Inclusive hiring is a practice that ensures candidates from diverse backgrounds are given an equal chance of employment. When hiring, make sure that you're interviewing applicants from different backgrounds and building relationships with organizations like Black Girls CODE or hack the hood.

At all stages, it’s important to make sure that the interviewers themselves reflect your company's values of diversity. 

What is allyship? 

Allyship is the essential work of understanding and eliminating barriers faced by underrepresented groups.

The first step in allyship is humility. You must be willing to acknowledge your own privilege and recognize that it shapes how you interact with others. Acknowledging that you have a place on the spectrum of privilege allows room for growth as an ally – you won't be so quick to dismiss or minimize things if you understand where they're coming from (or why).

The second step is empathy, which involves imagining what it's like for someone else: understanding their position and perspective, feeling their emotions as if they were your own, putting yourself in their shoes. This can often lead to anger at injustice or frustration with systems of oppression, but even in these instances, there are ways we can stay kind towards those around us while still speaking up about issues that matter to allies!

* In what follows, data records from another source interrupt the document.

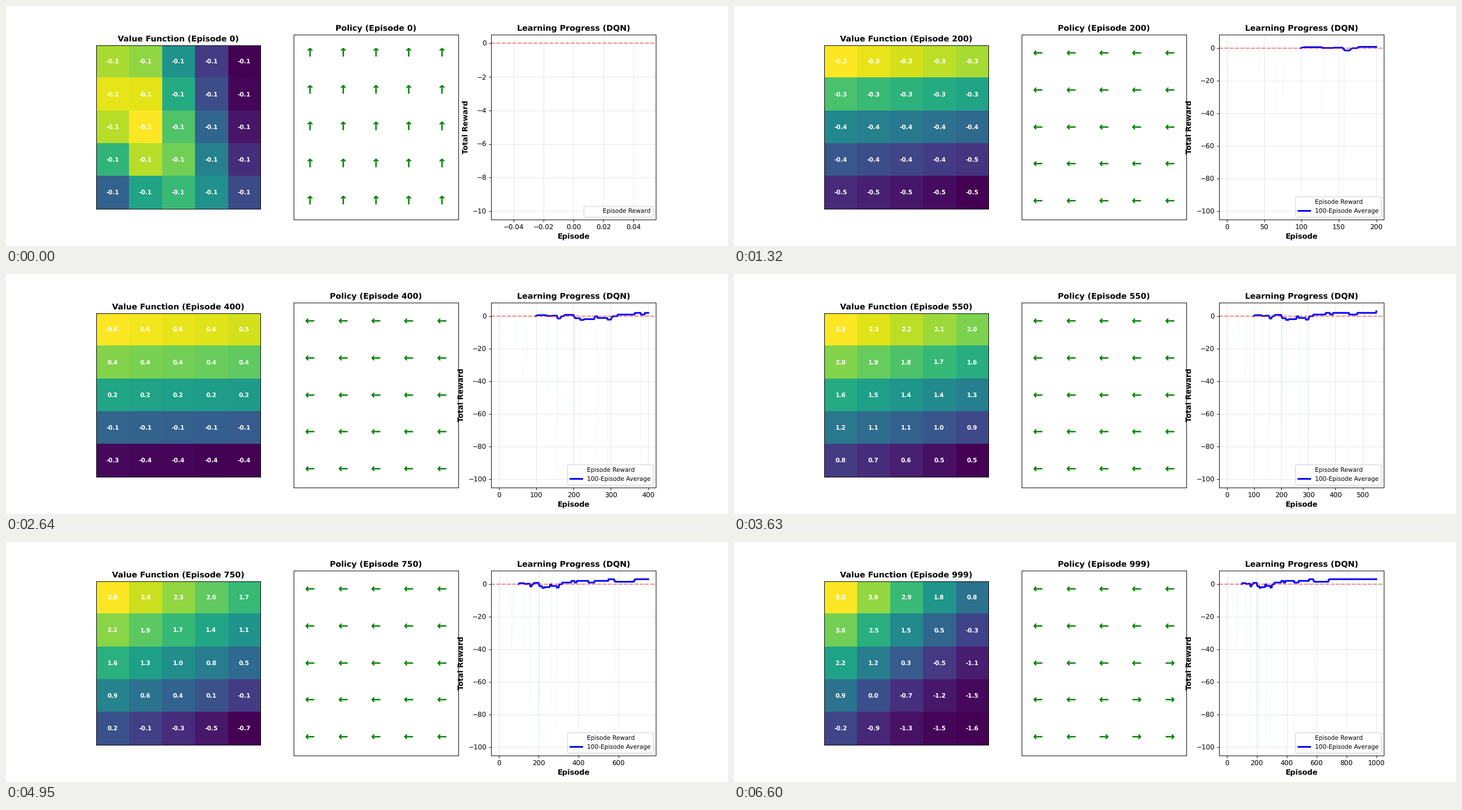
A matplotlib script that plays this animation: 1280x427 px, repeating every 6.93 s.

```python
import numpy as np
import matplotlib.pyplot as plt
from matplotlib.animation import FuncAnimation

DPI = 256 / 3
WINDOW = 100
EPISODES = [*range(0, 1000, 50), 999]

plt.rcParams["text.hinting"] = "none"
row, col = np.mgrid[:5, :5]


def make_rewards():
    """Solved episodes earn 3; crashes and slips earn less."""
    r = np.full(1000, 3.0)
    r[:5] = -10, -22, -6, 1, -7
    r[65:69] = np.linspace(-43, -22, 4)
    r[75:78] = np.linspace(-32, -16, 3)
    r[[156, 201, 218, 264, 291, 380, 450, 579]] = -100
    r[[43, 128, 158, 203, 205, 584]] = -17, -47, -69, -70, -29, -52
    return r


def untrained():
    """Ridge that drifts to the right in the lower rows."""
    ridge = np.exp(-(col - 0.4 - 0.09 * row**2)**2 / 5)
    return -0.105 + 0.02 * ridge * (1 - 0.05 * (row - 1.5)**2)


def slope(top, down, across, twist, bend):
    return (top + down * row + across * col + twist * row * col
            + bend * row * (4 - row) / 4)


def trained():
    """Slope away from the goal corner that levels out at a soft floor."""
    return -1.7 + 1.2 * np.logaddexp(0, (6.71 - 1.42 * row - 1.08 * col) / 1.2)


REWARDS = make_rewards()
VALUES = {
    0: untrained(),
    100: slope(-0.0427, -0.0218, 0.0002, 0.0007, 0),
    300: slope(-0.451, -0.0872, -0.0165, -0.00025, -0.045),
    400: slope(0.605, -0.2378, -0.01625, 0.0026, 0.075),
    550: slope(2.345, -0.3888, -0.0925, 0.0028, 0.054),
    750: slope(2.85, -0.6725, -0.2925, 0.0169, 0.05),
    999: trained(),
}


def values_at(ep):
    a = max(k for k in VALUES if k <= ep)
    b = min(k for k in VALUES if k >= ep)
    f = (ep - a) / max(b - a, 1)
    return (1 - f) * VALUES[a] + f * VALUES[b]


def arrow_at(ep, r, c):
    if ep == 0:
        return "↑"
    # Right turns spread from the far corner late in training.
    return "→" if r + c > (1290 - ep) / 50 else "←"


def label_cells(ax, text, **style):
    for r, c in np.ndindex(5, 5):
        ax.text(c, r, text(r, c), ha="center", va="center",
                fontweight="bold", **style)


def panel(ax, title):
    ax.set_title(title, fontsize=12, fontweight="bold")
    ax.set_xticks([])
    ax.set_yticks([])


def draw_values(ax, ep):
    v = values_at(ep)
    ax.imshow(v, cmap="viridis")
    label_cells(ax, lambda r, c: f"{v[r, c]:.1f}", color="white", fontsize=9)
    panel(ax, f"Value Function (Episode {ep})")


def draw_policy(ax, ep):
    ax.set_xlim(-0.5, 4.5)
    ax.set_ylim(4.5, -0.5)
    label_cells(ax, lambda r, c: arrow_at(ep, r, c), color="green", fontsize=18)
    panel(ax, f"Policy (Episode {ep})")


def draw_progress(ax, ep):
    seen = REWARDS[:ep + 1]
    ax.plot(seen, color="lightblue", alpha=0.2, lw=0.5, label="Episode Reward")
    if len(seen) >= WINDOW:
        mean = np.convolve(seen, np.ones(WINDOW) / WINDOW, mode="valid")
        ax.plot(range(WINDOW - 1, len(seen)), mean, color="blue", lw=2.5,
                label="100-Episode Average")
    ax.axhline(0, color="red", ls="--", lw=1.5, alpha=0.5)
    ax.set_xlabel("Episode", fontsize=11, fontweight="bold")
    ax.set_ylabel("Total Reward", fontsize=11, fontweight="bold")
    ax.set_title("Learning Progress (DQN)", fontsize=12, fontweight="bold")
    ax.legend(loc="lower right", fontsize=9, labelspacing=0.58)
    ax.grid(True, alpha=0.3)


fig, axes = plt.subplots(1, 3, figsize=(1280 / DPI, 427 / DPI), dpi=DPI)
fig.subplots_adjust(left=0.1247, wspace=0.202)


def update(i):
    for ax, draw in zip(axes, (draw_values, draw_policy, draw_progress)):
        ax.clear()
        draw(ax, EPISODES[i])
    return []


anim = FuncAnimation(fig, update, frames=len(EPISODES), interval=330,
                     init_func=lambda: [], repeat=True, repeat_delay=0)
plt.show()
```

Of course, these steps aren't easy ones – they require humility and empathy! But being an ally isn't just about doing these two things; it's also about committing yourself to lifelong practice – to working on yourself daily so that over time you become better equipped at helping others too.

One of the most common mistakes people make when they're trying to be an ally is putting the onus on the underrepresented group. This often means centering yourself and your needs in conversations about oppression, instead of listening to what marginalized groups have to say about their experiences. If you're not sure how to be an ally, start by listening. Ask questions and listen carefully; don't tell anyone else how they should feel or what the right way to respond is.

Building an inclusive culture takes time

It's often a multi-year effort, with progress measured in baby steps rather than giant leaps. It also takes patience and persistence. Building an engineering team representative of different backgrounds and experiences can be slow, particularly if you're used to being part of a homogeneous group.

But this is exactly why we must persevere: because building an inclusive culture isn't just about making the right changes – it's also about changing the way we think about ourselves and our colleagues, which takes time and practice to master.

Now go build it

If you’re a manager who wants to build an inclusive engineering team, there are some specific things you can do. Start by thinking about what you want to accomplish. Are you trying to increase diversity or promote inclusivity? Do you wish to make sure that everyone on your team feels welcome, or that they’re able to contribute equally? Perhaps you want to work on and strengthen all of these avenues.

Once you know what kind of culture you want, start with the basics. Take a look at your recruitment strategy and see if there are ways you can make it more inclusive. If you want to promote inclusivity in your current team, start by asking yourself what kind of culture makes people feel most comfortable and then make changes accordingly.